3) Reading The Shack is not a substitute for reading and reflecting on Scripture regularly. The Scriptures are God’s gift to humanity and serve as the authoritative guide for faith and life. The Old and New Testaments tell the story of God’s missional interactions with Creation in general and with the creation, fall, and redemption of humanity in particular. In fact, Young would not have been able to write The Shack without his own careful reflection on the Bible. The Biblical portrait of God is the inspiration for The Shack and Young alludes to the Scriptures subtly throughout the novel and screen play. The more that one understands and knows the Bible the more one can appreciate Young’s work. My hope is that The Shack will motivate its readers to read through the Scriptural story that inspired and informed the core of Young’s work.
© 2017 Brian D. Russell

Friday, February 17, 2017

Paradigm Shifts for Ministry and Mission: From Dispensers of Information to Interpreters for Transformation



As leaders in the Christ-following movement in the early 21st century, it has been many years since the public looked to its religious leaders as the primary source of information.  In fact, if the “information age” has brought anything, it has radically decentralized the availability of knowledge. The ivory tower has given way to the laptop and smartphone. We no longer need experts; all we need is Dr. Google. 


In this environment, we need to rethink the role of the body of Christ in teaching about Christianity. Instruction in the faith used to function through catechesis or discipleship training. It centered in local churches in Sunday School or Wednesday evening group studies. The Church trained believers in the basics of the faith including biblical content and an understanding of the theology of the Church. I am in no way against theological or biblical instruction.  It is crucial for followers of Jesus Christ to love God with their whole being—including the mind. It is equally vital that right thinking be demonstrated through right living.
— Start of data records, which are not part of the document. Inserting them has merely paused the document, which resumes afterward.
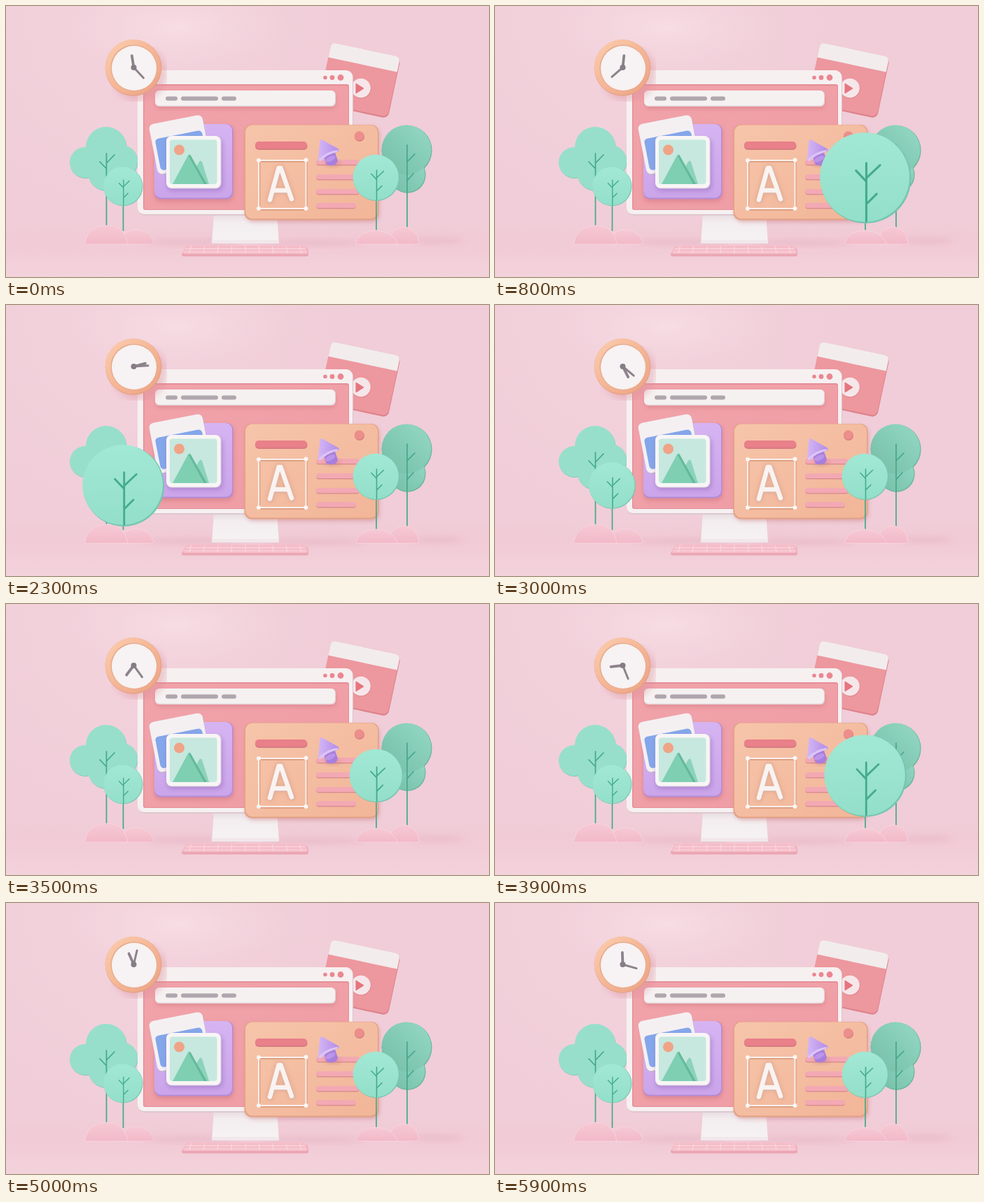
Animation of 690 by 388 pixels, one loop 6000 ms. Source, as an HTML page:

```html
<!DOCTYPE html>
<html lang="en">
<head>
<meta charset="utf-8">
<title>Design desk</title>
<style>
html, body { margin: 0; width: 100%; height: 100%; overflow: hidden; background: #f0cdd8; }
svg { display: block; width: 100vw; height: 100vh; }
</style>
</head>
<body>
<svg viewBox="0 0 690 388" xmlns="http://www.w3.org/2000/svg">
  <defs>
    <radialGradient id="glow" cx="190" cy="20" r="330" gradientUnits="userSpaceOnUse">
      <stop offset="0" stop-color="#f3d3dd"/><stop offset="1" stop-color="#f0cdd8"/>
    </radialGradient>
    <radialGradient id="spot">
      <stop offset="0" stop-color="#f7dde4"/><stop offset="1" stop-color="#f4d6df" stop-opacity="0"/>
    </radialGradient>
    <linearGradient id="floor" x1="0" y1="0" x2="0" y2="1">
      <stop offset="0" stop-color="#f0c9d5" stop-opacity="0"/><stop offset=".4" stop-color="#f1cbd6"/><stop offset="1" stop-color="#f3d2dc"/>
    </linearGradient>
    <linearGradient id="rim" x1="0" y1="0" x2="1" y2="1">
      <stop offset="0" stop-color="#fbceb0"/><stop offset=".5" stop-color="#f5b796"/><stop offset="1" stop-color="#eba184"/>
    </linearGradient>
    <linearGradient id="screen" x1="0" y1="0" x2="1" y2="1">
      <stop offset="0" stop-color="#f1a3aa"/><stop offset="1" stop-color="#ef9ca4"/>
    </linearGradient>
    <linearGradient id="peach" x1="0" y1="0" x2="1" y2="1">
      <stop offset="0" stop-color="#f6c5aa"/><stop offset="1" stop-color="#f2b598"/>
    </linearGradient>
    <linearGradient id="violet" x1="0" y1="0" x2="0" y2="1">
      <stop offset="0" stop-color="#d6b4f2"/><stop offset="1" stop-color="#cba5ea"/>
    </linearGradient>
    <linearGradient id="cone" x1="0" y1="0" x2="1" y2="0">
      <stop offset="0" stop-color="#d3b6f6"/><stop offset="1" stop-color="#b48ce6"/>
    </linearGradient>
    <linearGradient id="leaf" x1="0" y1="0" x2="0" y2="1">
      <stop offset="0" stop-color="#a2e8d5"/><stop offset="1" stop-color="#93dfca"/>
    </linearGradient>
    <linearGradient id="dusk" x1="1" y1="0" x2="0" y2="1">
      <stop offset="0" stop-color="#94d9c5"/><stop offset="1" stop-color="#74bda5"/>
    </linearGradient>
    <linearGradient id="mound" x1="0" y1="0" x2="0" y2="1">
      <stop offset="0" stop-color="#f6c9d5"/><stop offset="1" stop-color="#f2b9c8"/>
    </linearGradient>
    <linearGradient id="stand" x1="0" y1="0" x2="0" y2="1">
      <stop offset="0" stop-color="#e4d8dc"/><stop offset=".3" stop-color="#f3edef"/><stop offset="1" stop-color="#f6f2f3"/>
    </linearGradient>
    <filter id="soft" x="-30%" y="-30%" width="160%" height="160%"><feGaussianBlur stdDeviation="3"/></filter>
    <filter id="haze" x="-30%" y="-200%" width="160%" height="500%"><feGaussianBlur stdDeviation="5"/></filter>
    <g id="crown">
      <circle cx=".6" cy=".5" r="33" fill="#76c6b0"/>
      <circle cx="-.2" cy="-.2" r="32.600" fill="url(#leaf)"/>
      <path d="M1-10.500V32M1 .5L11-9M1 3L-6.500-5M1 19.500L8.500 12" fill="none" stroke="#45ab8e" stroke-linecap="round" stroke-width="1.600"/>
    </g>
  </defs>

  <rect width="690" height="388" fill="url(#glow)"/>
  <ellipse cx="245" cy="30" rx="160" ry="60" fill="url(#spot)"/>
  <rect y="310" width="690" height="78" fill="url(#floor)"/>
  <g fill="#e2aabb" opacity=".55" filter="url(#haze)">
    <ellipse cx="265" cy="338" rx="70" ry="3.500"/>
    <ellipse cx="440" cy="339" rx="75" ry="3.500"/>
    <ellipse cx="615" cy="336" rx="40" ry="3.500"/>
  </g>

  <!-- video card -->
  <g transform="translate(465 52) rotate(12)">
    <rect x=".5" y="1.500" width="101" height="88.500" rx="8" fill="#dd828b"/>
    <rect width="100.500" height="88" rx="8" fill="#ed979e"/>
    <path d="M0 22V8Q0 0 8 0H92.500Q100.500 0 100.500 8V22Z" fill="#f2eced"/>
  </g>
  <circle cx="507.500" cy="118.500" r="14" fill="#d97f87" opacity=".6"/>
  <circle cx="507" cy="117.500" r="13.800" fill="#f6e6e9"/>
  <path d="M500 111L511 118L500 125Z" fill="#e5757e" stroke="#e5757e" stroke-linejoin="round"/>

  <!-- back trees -->
  <g>
    <g fill="#7cc8b3" transform="translate(.6 1)">
      <circle cx="143" cy="202" r="29"/><circle cx="113" cy="224" r="22"/><circle cx="165" cy="222" r="23"/><circle cx="143" cy="238" r="26"/>
    </g>
    <g fill="#97dfcb">
      <circle cx="143" cy="202" r="29"/><circle cx="113" cy="224" r="22"/><circle cx="165" cy="222" r="23"/><circle cx="143" cy="238" r="26"/>
    </g>
    <path d="M143.500 211V318M143.500 225L155 213M143.500 233L134 223" fill="none" stroke="#45a88b" stroke-width="1.700" stroke-linecap="round"/>
  </g>
  <g>
    <g fill="#68b59e" transform="translate(.6 .8)"><circle cx="572" cy="206" r="36"/><circle cx="573" cy="241" r="26"/></g>
    <g fill="url(#dusk)"><circle cx="573" cy="241" r="25.500"/><circle cx="572" cy="206" r="35.500"/></g>
    <path d="M573 199V318M573 223L584 212M573 250L582 240" fill="none" stroke="#45a88b" stroke-width="1.700" stroke-linecap="round"/>
  </g>

  <!-- monitor -->
  <path d="M297 296H387L390 340H294Z" fill="url(#stand)"/>
  <path d="M294 335H390V340H294Z" fill="#f1e8eb"/>
  <rect x="189" y="93" width="307" height="207" rx="9" fill="#ddc8cf"/>
  <rect x="188" y="92" width="307" height="206" rx="9" fill="#f6f0f1"/>
  <rect x="196" y="112" width="294" height="180" rx="3" fill="#e58e97"/>
  <rect x="197.500" y="114" width="291.500" height="177" rx="3" fill="url(#screen)"/>
  <g fill="#ea8790">
    <circle cx="456" cy="102.500" r="2.800"/><circle cx="466" cy="102.500" r="3.400"/><circle cx="478" cy="102.500" r="4.400"/>
  </g>
  <rect x="214" y="125" width="257" height="22" rx="6" fill="#d67d85" opacity=".6" filter="url(#soft)"/>
  <rect x="213" y="121" width="258" height="23" rx="6" fill="#e4d6d9"/>
  <rect x="213" y="121" width="257" height="21.500" rx="6" fill="#f6f1f1"/>
  <g fill="#b0a6ad">
    <rect x="228" y="129.500" width="17" height="6" rx="3"/><rect x="250" y="129.500" width="53" height="6" rx="3"/><rect x="308" y="129.500" width="21" height="6" rx="3"/>
  </g>

  <!-- picture cards -->
  <rect x="212" y="172" width="113" height="108" rx="9" fill="#cf7580" opacity=".6" filter="url(#soft)"/>
  <rect x="212" y="169" width="112.500" height="107.500" rx="9" fill="#b48cd6"/>
  <rect x="212" y="169" width="111" height="105.500" rx="9" fill="url(#violet)"/>
  <g transform="translate(203.500 170) rotate(-11)">
    <rect x=".5" y="1.500" width="77.500" height="73" rx="7" fill="#c3b0cc"/>
    <rect width="77.500" height="73" rx="7" fill="#f4f0f2"/>
    <rect x="5" y="22" width="68" height="46" rx="5" fill="#84a6ea"/>
  </g>
  <rect x="230" y="190" width="80" height="75" rx="8" fill="#8d63b8" opacity=".45" filter="url(#soft)"/>
  <rect x="229" y="186" width="78.500" height="75.500" rx="8" fill="#ddd3de"/>
  <rect x="229" y="186" width="77.500" height="74.500" rx="8" fill="#f8f5f5"/>
  <rect x="234" y="191.500" width="67.500" height="63.500" rx="4" fill="#c6e8df"/>
  <circle cx="247.500" cy="206" r="7.500" fill="#f0a387"/>
  <path d="M258 255L276 223Q278 220 280 223L290 255Z" fill="#8cd3bb"/>
  <path d="M238 255L260 214Q262 211 264 214L286 255Z" fill="#7fcfb3"/>
  <path d="M263 213L287 255H283L261 215Z" fill="#65b99b"/>

  <!-- text card -->
  <rect x="343" y="174" width="190" height="135" rx="10" fill="#c8747b" opacity=".5" filter="url(#soft)"/>
  <rect x="340.500" y="170" width="192" height="136.500" rx="10" fill="#e3a284"/>
  <rect x="342" y="170.500" width="189" height="134" rx="10" fill="url(#peach)"/>
  <rect x="356" y="195" width="74.500" height="11" rx="5" fill="#d77a80"/>
  <rect x="356" y="194" width="74" height="10" rx="5" fill="#e9808a"/>
  <circle cx="505" cy="187" r="7" fill="#d67c7c"/>
  <circle cx="504.500" cy="186" r="6.700" fill="#ec8e8c"/>
  <g id="lines"></g>
  <rect x="362" y="222.500" width="67.500" height="69" fill="none" stroke="#dc9c7e" stroke-width="2.500"/>
  <rect x="361" y="221" width="67.500" height="69" fill="none" stroke="#f9efeb" stroke-width="2"/>
  <g fill="#fbf6f4"><circle cx="361" cy="221" r="3"/><circle cx="428.500" cy="220.500" r="3"/><circle cx="361" cy="290" r="3"/><circle cx="428.500" cy="290" r="3"/></g>
  <g fill="none" stroke-linecap="round" stroke-linejoin="round" stroke-width="6.500">
    <path d="M377 278L389.500 232H392.500L408.500 277M384 264H402" stroke="#d49c86" stroke-width="9" opacity=".6" filter="url(#soft)"/>
    <path d="M378 278.500L390.500 233H393.500L409 277.500M384 265.500H402" stroke="#dcb3a6"/>
    <path d="M377 277.500L389.500 232H392.500L408 276.500M383 264H401" stroke="#f9f3f1"/>
  </g>

  <!-- pointer -->
  <ellipse cx="467" cy="226" rx="12" ry="4" fill="#b87870" opacity=".4" filter="url(#soft)"/>
  <path d="M453 212L469 207L474 221Q473 228.500 464 228.500Q457 228 456 223Z" fill="#a97fdc"/>
  <path d="M448.500 193Q449.500 190 452.500 192L474 204Q478 207 473 209Q459 212 451 221Q446 224 446 219Z" fill="url(#cone)"/>
  <path d="M451 221Q459 212 473 209L475 206Q460 207 447 219Q447 224 451 221Z" fill="#dcc4f6"/>
  <ellipse cx="463" cy="219" rx="8" ry="3.500" transform="rotate(-25 463 219)" fill="#bb95e9"/>

  <!-- keyboard -->
  <path d="M257 345H427Q431 345 432 352V356Q432 358.500 429 358.500H254Q251 358.500 251 355Z" fill="#eba5b3"/>
  <path d="M259 343H425Q428 343 429 346L431 352Q432 355 428 355H255Q251 355 253 351L256 345Q257 343 259 343Z" fill="#f5bdc8"/>
  <g id="keys" stroke="#f9d8df" stroke-width="1.200"></g>

  <!-- clock -->
  <circle cx="190" cy="97" r="40" fill="#dc8f99" opacity=".4" filter="url(#haze)" clip-path="inset(0)"/>
  <circle cx="182" cy="88.500" r="40.300" fill="#e3a082"/>
  <circle cx="181.500" cy="87.800" r="39.800" fill="url(#rim)"/>
  <circle cx="182.500" cy="88.500" r="33" fill="#e5aa8c"/>
  <circle cx="183" cy="89" r="32" fill="#f7f2f3"/>
  <g stroke="#8d838b" stroke-linecap="round">
    <path id="minute" d="M0 0V-20.500" stroke-width="3"/>
    <path id="hour" d="M0 0V-17" stroke-width="3.800"/>
    <circle cx="182.500" cy="88" r="4" fill="#857c86" stroke="none"/>
  </g>

  <!-- front trees and mounds -->
  <path d="M167.500 270V322M529 270V323" stroke="#45a88b" stroke-width="1.700"/>
  <g fill="url(#mound)" stroke="#f9d6df" stroke-width=".8">
    <path d="M164 341Q165 321 186 320Q205 321 211 338Q211 341 208 341Z"/>
    <path d="M113 339Q117 315 146 314Q169 315 174 341H115Q112 341 113 339Z"/>
    <path d="M546 341Q549 317 570 316Q587 319 590 338Q590 341 587 341Z"/>
    <path d="M500 339Q505 322 529 321Q553 323 560 341H502Q499 341 500 339Z"/>
  </g>
  <use id="leftTree" href="#crown"/>
  <use id="rightTree" href="#crown"/>
</svg>
<script>
const LOOP = 6000, STEP = 100;
const $ = id => document.getElementById(id);

$('lines').innerHTML = [[220, 61], [241, 61], [262, 61], [282, 56]].map(([y, w]) =>
  `<rect x="443.500" y="${y + 1}" width="${w}" height="7.500" rx="3" fill="#dc8d93"/>` +
  `<rect x="443.500" y="${y}" width="${w}" height="7" rx="3" fill="#f3a9b3"/>`).join('');

let keys = '<path d="M257 347.500H427M255 352H429"/>';
for (let i = 0; i <= 8; i++) {
  const x = 262 + i * 20;
  keys += `<path d="M${x + (342 - x) * .03} 344L${x} 354"/>`;
}
$('keys').innerHTML = keys;

// [time, degrees clockwise from twelve]
const minutePath = [[0, 137], [800, 229], [1400, 358], [3000, 490], [3900, 518], [5000, 733], [5900, 826], [6000, 842]];
const hourPath = [[0, -9], [800, 6], [1400, 11], [3000, 153], [3900, 264], [5000, 336], [5900, 358], [6000, 359]];

// monotone cubic through the points
function follow(pts, t) {
  const n = pts.length - 1;
  const slope = i => (pts[i + 1][1] - pts[i][1]) / (pts[i + 1][0] - pts[i][0]);
  const tangent = i => {
    if (i === 0) return slope(0);
    if (i === n) return slope(n - 1);
    const a = slope(i - 1), b = slope(i);
    return 2 * a * b / (a + b);
  };
  let i = 0;
  while (i < n - 1 && t >= pts[i + 1][0]) i++;
  const [t0, a] = pts[i], [t1, b] = pts[i + 1];
  const h = t1 - t0, u = (t - t0) / h, v = 1 - u;
  return a * v * v * (1 + 2 * u) + b * u * u * (3 - 2 * u) +
    h * u * v * (tangent(i) * v - tangent(i + 1) * u);
}

const pulse = (t, mid, half) => Math.max(0, 1 - Math.abs(t - mid) / half);

function place(id, x, y, r) {
  $(id).setAttribute('transform', `translate(${x} ${y}) scale(${r / 33})`);
}

function turn(id, deg) {
  $(id).setAttribute('transform', `translate(182.500 88) rotate(${deg})`);
}

function draw(t) {
  turn('minute', follow(minutePath, t));
  turn('hour', follow(hourPath, t));
  place('leftTree', 167, 258, 28 + 30 * pulse(t, 2300, 850));
  place('rightTree', 528.5, 245.5, 33 + 37 * pulse(t, 700, 700) + 33 * pulse(t, 4050, 650));
}

const start = performance.now();
function tick() {
  const t = (performance.now() - start) % LOOP;
  draw(Math.floor(t / STEP) * STEP);
  requestAnimationFrame(tick);
}
tick();
</script>
</body>
</html>
```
Given the vast information overload that our 24/7 media saturated age has brought (including “fake news”), I want to suggest that the Church needs to concern itself less with adding to the glut of information and more with shaping how people interpret the information that they possess. In other words, we need stop focusing merely on what people should think/know and instead help Christ followers to learn how to think. Our world needs exegetes and interpreters more than experts. I have to credit Erwin McManus with this essential insight. I heard him speaking about this in Orlando back in January 2005. As I have reflected on the shifts that we need to make to keep the missional emphasis in our communities, moving to focusing on leaders as interpreters of information points the way forward. Scripture is more than a source of information; it is revelation from God that functions as a lens through which to understand the world. It is a call to us for ongoing (re)alignment with God’s kingdom.


Our culture does not need another expert or talking head. Instead, I believe that men and women are longing for profound speech that inspires and nourishes their very beings by pointing through the spin and gab of modern life to the true reality.  Will we make the shift to speak a bold and daring Word for God and from God to persons who are desperate for a taste of true reality in their lives?


What do you think?


© 2006 Brian D. Russell (Revised substantially 2017)